LITTLE ROCK, Ark. -- Following the severe storms and tornadoes of April 9, the immediate focus was on the life-sustaining needs of those affected. As clean-up efforts progress, the focus shifts to recovery operations that may include salvaging personal belongings damaged as a result of the disaster.
- To kill harmful bacteria, add two tablespoons of liquid chlorine bleach per washer load. Do not use more than two tablespoons per washer load unless all clothes can be safely bleached. Select the longest wash cycle and highest water temperature suitable.
- Items to be dry-cleaned should be air-dried, brushed to remove any soil and then taken to the cleaners as soon as possible.
- Take carpeting or rugs outside and lay on a flat, concrete surface, preferably in the sun.
- Hose them down thoroughly, using the strongest nozzle setting-at least twice-then pour on all-purpose ammonia or pine-based cleaner and let it soak.
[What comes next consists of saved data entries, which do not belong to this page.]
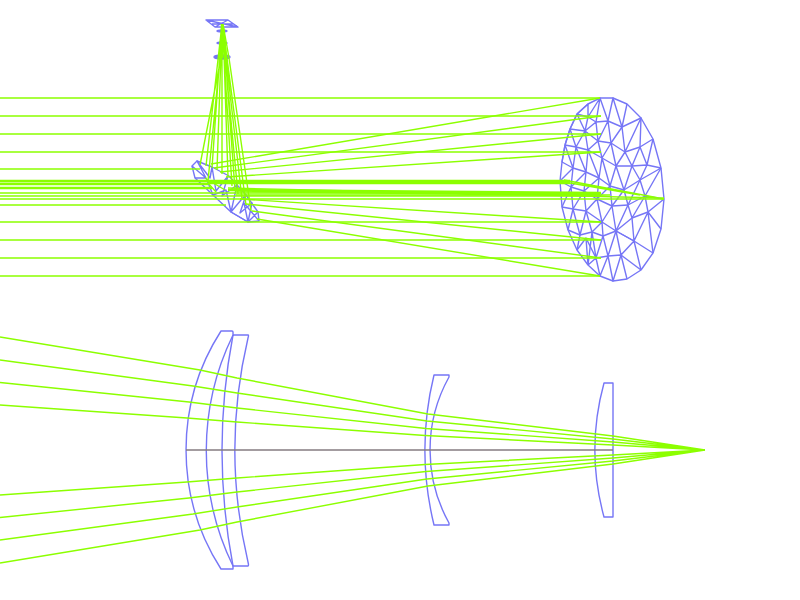
<!DOCTYPE html>
<html lang="en">
<head>
<meta charset="utf-8">
<title>Telescope ray diagram</title>
<style>
:root { --paper: #fff; --ray: #8cff00; --glass: #7676f6; --axis: #857b80; }
html, body { margin: 0; background: var(--paper); }
.diagram { display: block; width: 800px; height: 600px; overflow: hidden; }
.diagram g { fill: none; stroke-width: 1.4; stroke-linejoin: round; }
.glass { stroke: var(--glass); }
.rays { stroke: var(--ray); }
.axis { stroke: var(--axis); stroke-width: 1.4; }
.lenslet { fill: var(--glass); }
.diagram .bundle { stroke-width: 2.6; }
</style>
</head>
<body>
<svg class="diagram" viewBox="0 0 800 600" role="img" aria-label="Ray paths through a reflecting telescope, above, and its corrector lenses, below">
  <g class="glass" id="primary-mirror">
    <polygon points="600,98 613,98 627,104 641,118 653,139 661,168 664,199 661,229 653,253 641,270 627,279 613,281 600,276 588,265 577,250 568,230 562,207 560,181 562,162 565,145 570,129 577,114 588,104"/>
    <path d="M577,114 588,117 596,122 608,121 622,127 641,118
      M570,129 585,131 598,141 611,143 625,152 640,147 653,139
      M565,145 576,147 588,150 602,158 616,166 632,166 647,165 661,168
      M562,162 573,168 586,172 599,178 610,186 624,190 640,180 661,168
      M560,181 571,187 584,191 597,199 612,206 628,205 645,196 664,199
      M562,207 573,209 586,211 602,222 616,231 632,218 648,212 661,229
      M568,230 580,235 592,232 603,236 616,231 634,241 653,253
      M577,250 586,238 596,258 608,256 621,255 641,270"/>
    <path d="M577,114 588,104 588,117 600,98 596,122 M600,98 608,121 613,98 622,127 627,104
      M570,129 577,114 585,131 588,117 M585,131 596,122 598,141 608,121 611,143 622,127 625,152 641,118 640,147
      M565,145 570,129 576,147 585,131 588,150 598,141 602,158 611,143 616,166 625,152 632,166 640,147 647,165 653,139
      M562,162 565,145 573,168 576,147 586,172 588,150 599,178 602,158 610,186 616,166 624,190 632,166 640,180 647,165
      M560,181 573,168 571,187 586,172 584,191 599,178 597,199 610,186 612,206 624,190 628,205 640,180 645,196 661,168
      M562,207 571,187 573,209 584,191 586,211 597,199 602,222 612,206 616,231 628,205 632,218 645,196 648,212 664,199
      M568,230 573,209 580,235 586,211 592,232 602,222 603,236 M616,231 634,241 632,218 M634,241 648,212 653,253
      M577,250 580,235 M588,265 586,238 M588,265 592,232 596,258 603,236 608,256 616,231 621,255 634,241 641,270
      M588,265 596,258 600,276 608,256 613,281 621,255 627,279"/>
  </g>
  <g class="glass" id="diagonal-mirror">
    <polygon points="192,166 197,161 212,167 229,176 246,195 258,212 259,221 248,222 231,212 213,195 195,178"/>
    <path d="M192,166 206,178 197,161 210,178 212,167 216,191 228,176 222,196 237,185 231,212 241,200 246,195 240,213 252,203 248,222 258,212 M195,178 206,178 213,195 226,190 231,212 248,222 244,203 259,221"/>
  </g>
  <g class="glass" id="camera">
    <path d="M206,20H228L238,27H215ZM206,20 238,27M228,20 215,27M212,24H233"/>
    <ellipse class="lenslet" cx="222" cy="31" rx="5" ry="1"/>
    <ellipse class="lenslet" cx="222" cy="43" rx="5" ry="1"/>
    <ellipse class="lenslet" cx="222" cy="57" rx="8" ry="2"/>
  </g>
  <g class="rays" id="telescope-rays">
    <path d="M0,98H600M0,116H601M0,134H601M0,152H601M0,169H200M0,193H601M0,196H590M0,199H664M0,205H226M0,222H601M0,240H601M0,258H601M0,276H600"/>
    <path class="bundle" d="M0,181H205M0,184H208M0,188H212M200,181H570M208,183H570M228,190 601,193M235,191 600,195"/>
    <path d="M600,98 211,164M601,116 214,168M601,134 220,172M601,152 226,177M601,222 240,199M601,240 246,204M601,258 252,211M600,276 257,219"/>
    <path d="M564,180 664,199M570,183 640,195M228,188 664,198M236,195H610M205,178 225,190M208,183 216,192"/>
    <path d="M200,165 221,58 222,24M206,166 222,24M212,168 222,24M217,170 222,24M222,174V24M228,177 223,24M232,186 222,24M235,190 223,24M238,194 225,58 222,24M242,199 226,58 222,24M246,205 227,58 222,24M251,211 229,58 223,24M208,181 220,58 222,24"/>
    <path class="bundle" d="M222,24V58M223,28 226,60"/>
  </g>
  <g class="glass" id="corrector-lenses">
    <path d="M233,335V332Q233,331 232,331H221A220,220 0 0 0 221,569H233V566A263,263 0 0 1 233,335"/>
    <path d="M233,335H248Q249,335 248,338A489,489 0 0 0 248,562Q249,566 248,566H233A617,617 0 0 1 233,335"/>
    <path d="M434,375H449V377A150,150 0 0 0 449,523V525H434A317,317 0 0 1 434,375Z"/>
    <path d="M604,383H613V517H604A254,254 0 0 1 604,383Z"/>
  </g>
  <line class="axis" x1="186" y1="450" x2="613" y2="450"/>
  <g class="rays" id="corrector-rays">
    <defs>
      <path id="half-beam" d="M0,337 200,370 237,378 428,414 613,436 705,450M0,360 193,386 237,393 427,421 613,439 705,450M0,382.5 189,402 237,408 426,428.5 613,442 705,450M0,405 187,418 237,422 425,435.5 613,445 705,450"/>
    </defs>
    <use href="#half-beam"/>
    <use href="#half-beam" transform="translate(0 900) scale(1 -1)"/>
  </g>
</svg>
</body>
</html>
- Sweep the carpet, pushing the cleaning foam and dirt away from you and then rinse thoroughly until the water runs clear.
- Use a wet/dry vacuum to get the water out of the material and dry as quickly as possible to help avoid mildew.
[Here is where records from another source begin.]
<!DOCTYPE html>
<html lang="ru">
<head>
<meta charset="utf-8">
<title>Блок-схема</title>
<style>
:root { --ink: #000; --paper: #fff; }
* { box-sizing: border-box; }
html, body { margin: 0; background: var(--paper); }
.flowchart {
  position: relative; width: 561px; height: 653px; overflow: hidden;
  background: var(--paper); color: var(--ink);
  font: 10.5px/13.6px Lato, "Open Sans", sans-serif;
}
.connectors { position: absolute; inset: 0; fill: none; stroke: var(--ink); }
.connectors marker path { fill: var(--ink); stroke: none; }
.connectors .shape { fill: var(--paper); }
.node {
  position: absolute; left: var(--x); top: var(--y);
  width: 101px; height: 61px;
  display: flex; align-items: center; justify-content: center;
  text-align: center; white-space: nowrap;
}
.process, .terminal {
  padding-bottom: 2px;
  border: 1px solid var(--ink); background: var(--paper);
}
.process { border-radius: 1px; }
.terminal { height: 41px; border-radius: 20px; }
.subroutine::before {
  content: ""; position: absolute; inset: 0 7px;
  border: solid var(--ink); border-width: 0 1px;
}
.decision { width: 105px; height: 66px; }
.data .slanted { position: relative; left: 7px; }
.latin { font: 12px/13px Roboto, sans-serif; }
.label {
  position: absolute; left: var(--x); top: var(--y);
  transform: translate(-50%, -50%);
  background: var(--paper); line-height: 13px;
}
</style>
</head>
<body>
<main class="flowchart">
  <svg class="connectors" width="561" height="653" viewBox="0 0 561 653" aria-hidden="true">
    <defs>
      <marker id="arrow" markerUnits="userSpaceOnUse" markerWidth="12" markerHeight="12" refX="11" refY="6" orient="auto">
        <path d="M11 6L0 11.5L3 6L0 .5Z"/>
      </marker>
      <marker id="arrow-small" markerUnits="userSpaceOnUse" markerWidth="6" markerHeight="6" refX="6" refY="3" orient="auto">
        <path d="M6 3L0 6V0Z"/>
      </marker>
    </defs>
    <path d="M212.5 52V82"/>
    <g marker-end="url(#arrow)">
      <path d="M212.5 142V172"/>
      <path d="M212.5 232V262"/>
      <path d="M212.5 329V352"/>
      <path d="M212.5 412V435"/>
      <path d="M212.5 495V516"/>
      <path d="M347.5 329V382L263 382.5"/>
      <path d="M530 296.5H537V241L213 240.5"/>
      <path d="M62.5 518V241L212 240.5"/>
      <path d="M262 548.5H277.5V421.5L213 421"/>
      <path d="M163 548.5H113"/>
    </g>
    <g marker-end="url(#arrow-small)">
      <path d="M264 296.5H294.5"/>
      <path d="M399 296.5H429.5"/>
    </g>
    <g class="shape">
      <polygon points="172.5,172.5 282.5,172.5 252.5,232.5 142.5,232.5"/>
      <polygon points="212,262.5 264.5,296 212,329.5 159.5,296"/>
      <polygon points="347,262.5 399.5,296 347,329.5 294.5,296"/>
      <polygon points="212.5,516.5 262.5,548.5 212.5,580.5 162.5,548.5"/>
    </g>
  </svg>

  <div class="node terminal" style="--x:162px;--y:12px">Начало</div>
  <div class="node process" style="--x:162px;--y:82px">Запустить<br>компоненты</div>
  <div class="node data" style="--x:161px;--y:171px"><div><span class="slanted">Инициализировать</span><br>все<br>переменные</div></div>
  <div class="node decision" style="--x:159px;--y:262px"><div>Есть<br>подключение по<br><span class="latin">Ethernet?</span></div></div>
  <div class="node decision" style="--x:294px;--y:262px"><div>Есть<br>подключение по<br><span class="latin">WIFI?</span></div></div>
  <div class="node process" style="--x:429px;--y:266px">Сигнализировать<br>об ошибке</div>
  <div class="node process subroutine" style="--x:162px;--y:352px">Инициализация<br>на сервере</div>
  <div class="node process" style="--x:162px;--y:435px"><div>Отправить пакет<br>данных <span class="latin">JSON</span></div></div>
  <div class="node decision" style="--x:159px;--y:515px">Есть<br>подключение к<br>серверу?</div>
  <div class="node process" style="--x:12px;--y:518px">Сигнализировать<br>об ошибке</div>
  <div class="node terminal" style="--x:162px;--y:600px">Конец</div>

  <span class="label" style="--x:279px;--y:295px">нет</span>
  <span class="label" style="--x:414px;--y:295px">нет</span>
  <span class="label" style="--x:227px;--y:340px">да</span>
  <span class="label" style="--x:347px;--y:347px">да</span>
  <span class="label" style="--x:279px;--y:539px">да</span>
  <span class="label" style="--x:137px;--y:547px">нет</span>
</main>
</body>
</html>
- Before starting to salvage damaged furniture, decide which pieces are worth restoring. Also consider the replacement cost and value of each piece. If insurance allows part-value on flood-damaged furniture, it may be more practical to apply the money to new articles rather than to make or pay for extensive repairs.
- Bring furniture indoors once any debris has been removed; remove the drawers, and let it dry slowly. Furniture left in the sun will warp and twist out of shape. Make sure all parts are completely dry before reassembling.
FEMA coordinates the federal government's role in preparing for, preventing, mitigating the effects of, responding to, and recovering from all domestic disasters, whether natural or man-made, including acts of terrorism.